Wala or Vala was also used in Parsi and Dawodi Bohra surnames, suggesting the profession or a place name. For example:

Wala is also used to indicate a specific object or thing among several:

  • chota wala, 'the small one'
  • dusra wala, 'the second one'
  • agla wala, 'the next one'

In British military jargon of the first half of the 20th century, a "base wallah" is someone employed at a military base, or with a job far behind the front lines.[7]

Ian McDonald has a short story, "Sanjeev and Robotwallah" (2007), and there is a character named General Robotwallah in the 2010 novel For the Win by Cory Doctorow.

References[edit]

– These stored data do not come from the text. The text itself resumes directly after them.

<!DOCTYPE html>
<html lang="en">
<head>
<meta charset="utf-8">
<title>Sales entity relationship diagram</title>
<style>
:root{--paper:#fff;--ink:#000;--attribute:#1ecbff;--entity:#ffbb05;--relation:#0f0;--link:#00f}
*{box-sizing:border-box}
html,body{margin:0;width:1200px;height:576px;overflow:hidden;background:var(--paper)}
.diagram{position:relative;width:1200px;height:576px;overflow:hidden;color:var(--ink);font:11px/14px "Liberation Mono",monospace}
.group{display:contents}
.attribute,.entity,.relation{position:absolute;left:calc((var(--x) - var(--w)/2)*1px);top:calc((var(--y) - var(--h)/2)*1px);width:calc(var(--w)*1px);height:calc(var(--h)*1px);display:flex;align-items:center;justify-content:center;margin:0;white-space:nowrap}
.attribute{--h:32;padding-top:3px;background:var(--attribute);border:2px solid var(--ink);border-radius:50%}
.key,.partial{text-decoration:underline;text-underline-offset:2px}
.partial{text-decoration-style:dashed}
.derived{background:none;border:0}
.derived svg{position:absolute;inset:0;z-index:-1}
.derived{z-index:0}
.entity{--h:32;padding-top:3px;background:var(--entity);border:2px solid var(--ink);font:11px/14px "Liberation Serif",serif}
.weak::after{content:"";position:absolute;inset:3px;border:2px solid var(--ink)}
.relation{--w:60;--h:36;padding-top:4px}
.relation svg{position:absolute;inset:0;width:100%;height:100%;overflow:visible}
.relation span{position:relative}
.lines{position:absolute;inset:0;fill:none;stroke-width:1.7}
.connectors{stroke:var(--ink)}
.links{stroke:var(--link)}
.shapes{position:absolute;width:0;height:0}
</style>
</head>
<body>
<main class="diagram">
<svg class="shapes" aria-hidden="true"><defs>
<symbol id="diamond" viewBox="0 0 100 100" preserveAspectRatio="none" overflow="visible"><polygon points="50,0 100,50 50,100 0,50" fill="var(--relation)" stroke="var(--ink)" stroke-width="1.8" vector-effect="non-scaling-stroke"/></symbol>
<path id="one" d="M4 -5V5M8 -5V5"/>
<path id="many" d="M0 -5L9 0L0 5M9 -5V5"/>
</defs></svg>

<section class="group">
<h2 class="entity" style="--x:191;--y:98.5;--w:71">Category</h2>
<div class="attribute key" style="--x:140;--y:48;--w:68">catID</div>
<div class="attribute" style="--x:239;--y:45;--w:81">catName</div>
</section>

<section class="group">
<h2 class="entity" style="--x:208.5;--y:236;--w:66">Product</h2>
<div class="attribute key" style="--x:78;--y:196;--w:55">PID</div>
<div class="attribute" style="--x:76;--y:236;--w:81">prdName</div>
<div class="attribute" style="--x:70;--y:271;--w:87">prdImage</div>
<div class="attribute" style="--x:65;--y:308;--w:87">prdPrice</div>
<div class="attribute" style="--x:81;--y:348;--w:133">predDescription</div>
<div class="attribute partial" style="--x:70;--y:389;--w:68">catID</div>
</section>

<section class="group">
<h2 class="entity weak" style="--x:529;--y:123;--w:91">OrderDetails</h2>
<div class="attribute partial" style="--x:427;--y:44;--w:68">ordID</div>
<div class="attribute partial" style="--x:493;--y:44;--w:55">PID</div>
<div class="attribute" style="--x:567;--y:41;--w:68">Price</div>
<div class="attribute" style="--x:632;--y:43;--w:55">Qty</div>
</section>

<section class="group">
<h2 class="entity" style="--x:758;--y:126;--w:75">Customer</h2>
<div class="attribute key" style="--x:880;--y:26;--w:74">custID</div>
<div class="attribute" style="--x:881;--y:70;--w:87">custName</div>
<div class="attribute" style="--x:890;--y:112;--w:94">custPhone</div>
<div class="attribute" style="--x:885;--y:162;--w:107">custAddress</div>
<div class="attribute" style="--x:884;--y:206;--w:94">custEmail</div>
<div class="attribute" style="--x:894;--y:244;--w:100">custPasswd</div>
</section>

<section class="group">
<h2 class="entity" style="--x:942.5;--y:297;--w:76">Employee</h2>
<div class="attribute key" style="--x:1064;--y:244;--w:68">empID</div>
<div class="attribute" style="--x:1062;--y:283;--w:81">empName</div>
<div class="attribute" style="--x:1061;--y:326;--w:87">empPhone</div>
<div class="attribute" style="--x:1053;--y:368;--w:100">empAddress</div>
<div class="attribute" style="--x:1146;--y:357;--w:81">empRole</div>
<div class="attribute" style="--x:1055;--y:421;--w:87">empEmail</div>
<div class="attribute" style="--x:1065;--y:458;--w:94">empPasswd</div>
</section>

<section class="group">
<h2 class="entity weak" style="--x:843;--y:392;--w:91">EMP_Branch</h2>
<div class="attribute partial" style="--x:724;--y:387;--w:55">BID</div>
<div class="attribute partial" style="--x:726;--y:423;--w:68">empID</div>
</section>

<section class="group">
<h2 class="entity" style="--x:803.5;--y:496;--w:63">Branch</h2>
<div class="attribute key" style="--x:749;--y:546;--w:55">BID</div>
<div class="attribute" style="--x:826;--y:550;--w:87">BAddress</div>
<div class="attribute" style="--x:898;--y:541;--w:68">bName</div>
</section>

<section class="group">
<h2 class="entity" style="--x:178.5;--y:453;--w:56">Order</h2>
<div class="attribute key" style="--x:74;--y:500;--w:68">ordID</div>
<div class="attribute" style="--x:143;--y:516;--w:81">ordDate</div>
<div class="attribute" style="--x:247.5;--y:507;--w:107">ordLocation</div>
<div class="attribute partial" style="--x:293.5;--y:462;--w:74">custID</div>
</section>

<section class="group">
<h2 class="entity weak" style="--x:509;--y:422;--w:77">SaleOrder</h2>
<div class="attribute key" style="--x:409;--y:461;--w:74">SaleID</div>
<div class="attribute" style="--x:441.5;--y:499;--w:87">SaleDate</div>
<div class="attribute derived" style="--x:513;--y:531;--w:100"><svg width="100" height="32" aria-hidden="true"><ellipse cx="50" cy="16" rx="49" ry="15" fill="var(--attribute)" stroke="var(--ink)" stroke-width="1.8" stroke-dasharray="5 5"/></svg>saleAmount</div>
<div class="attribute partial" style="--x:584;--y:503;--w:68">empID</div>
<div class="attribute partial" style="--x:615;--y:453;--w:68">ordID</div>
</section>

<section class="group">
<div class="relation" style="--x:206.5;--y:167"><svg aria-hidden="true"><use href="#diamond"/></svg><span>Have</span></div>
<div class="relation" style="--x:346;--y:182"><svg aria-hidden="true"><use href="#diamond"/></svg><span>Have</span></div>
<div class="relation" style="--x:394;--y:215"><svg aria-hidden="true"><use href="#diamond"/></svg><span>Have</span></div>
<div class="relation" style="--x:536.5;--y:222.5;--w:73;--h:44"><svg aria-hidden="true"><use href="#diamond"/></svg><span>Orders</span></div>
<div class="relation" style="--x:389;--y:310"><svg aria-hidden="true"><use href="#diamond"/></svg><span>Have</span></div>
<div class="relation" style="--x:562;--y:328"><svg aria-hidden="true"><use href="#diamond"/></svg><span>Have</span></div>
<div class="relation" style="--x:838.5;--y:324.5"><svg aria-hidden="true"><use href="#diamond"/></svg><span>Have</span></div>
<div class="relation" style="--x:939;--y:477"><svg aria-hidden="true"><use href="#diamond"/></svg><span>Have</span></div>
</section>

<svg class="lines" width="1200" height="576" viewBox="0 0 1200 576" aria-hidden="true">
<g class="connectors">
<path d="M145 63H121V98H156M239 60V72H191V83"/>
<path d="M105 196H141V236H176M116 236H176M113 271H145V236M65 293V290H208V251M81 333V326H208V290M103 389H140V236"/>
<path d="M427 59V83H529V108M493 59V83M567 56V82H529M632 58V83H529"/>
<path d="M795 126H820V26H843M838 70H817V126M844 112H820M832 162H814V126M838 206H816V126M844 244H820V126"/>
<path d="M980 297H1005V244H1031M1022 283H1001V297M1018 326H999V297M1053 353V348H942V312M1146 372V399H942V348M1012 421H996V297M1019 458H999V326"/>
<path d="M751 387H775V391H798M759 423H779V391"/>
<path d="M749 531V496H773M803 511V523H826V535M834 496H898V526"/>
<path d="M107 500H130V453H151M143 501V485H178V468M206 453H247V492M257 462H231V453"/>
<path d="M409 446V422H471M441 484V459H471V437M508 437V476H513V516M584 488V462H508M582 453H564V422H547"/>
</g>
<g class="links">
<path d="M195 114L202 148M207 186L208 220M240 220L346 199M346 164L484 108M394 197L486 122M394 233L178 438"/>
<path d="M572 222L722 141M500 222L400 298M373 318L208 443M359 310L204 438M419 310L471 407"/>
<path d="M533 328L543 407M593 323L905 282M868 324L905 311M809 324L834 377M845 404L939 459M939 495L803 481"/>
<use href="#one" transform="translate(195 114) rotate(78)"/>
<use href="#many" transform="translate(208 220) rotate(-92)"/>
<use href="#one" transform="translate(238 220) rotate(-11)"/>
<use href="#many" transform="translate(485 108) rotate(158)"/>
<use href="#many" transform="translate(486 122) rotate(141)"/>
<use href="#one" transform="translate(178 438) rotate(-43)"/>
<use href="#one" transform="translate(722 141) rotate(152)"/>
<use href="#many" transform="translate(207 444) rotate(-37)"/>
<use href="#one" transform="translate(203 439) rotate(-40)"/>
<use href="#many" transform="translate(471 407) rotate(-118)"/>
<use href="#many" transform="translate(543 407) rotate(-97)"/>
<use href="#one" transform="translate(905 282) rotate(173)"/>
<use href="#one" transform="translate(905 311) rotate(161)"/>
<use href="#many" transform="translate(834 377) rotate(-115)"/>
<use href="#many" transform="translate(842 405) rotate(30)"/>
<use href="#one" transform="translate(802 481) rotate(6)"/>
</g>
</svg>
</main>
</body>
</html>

  1. ^ R. S. McGregor, ed. (1997). The Oxford Hindi-English Dictionary. Oxford University Press. p. 915. ISBN 978-0-19-864339-5.
  2. ^ Clements, J. Clancy (1996). The Genesis of a Language: The formation and development of Korlai Portuguese. John Benjamins Publishing Company. pp. 139–. ISBN 978-90-272-7618-6.
  3. ^ Barz, Richard Keith; Siegel, Jeff (1988). Language Transplanted: The Development of Overseas Hindi. Otto Harrassowitz Verlag. pp. 165–. ISBN 978-3-447-02872-1.
  4. ^ "Indian firm's digital solution for urban waste pickers". www.itu.int. 29 July 2021. Retrieved 2021-11-20.
  5. ^ "Kabadiwalla Connect | The Buckminster Fuller Institute". www.bfi.org. Retrieved 2021-11-20.
  6. ^ Anand (February 5, 2006). "Reflections of a language-wala". The Hindu. Archived from the original on 2007-07-01. Retrieved 2014-05-17.
  7. ^ Edward Fraser and John Gibbons (1925). Soldier and Sailor Words and Phrases. Routledge, London, p.18.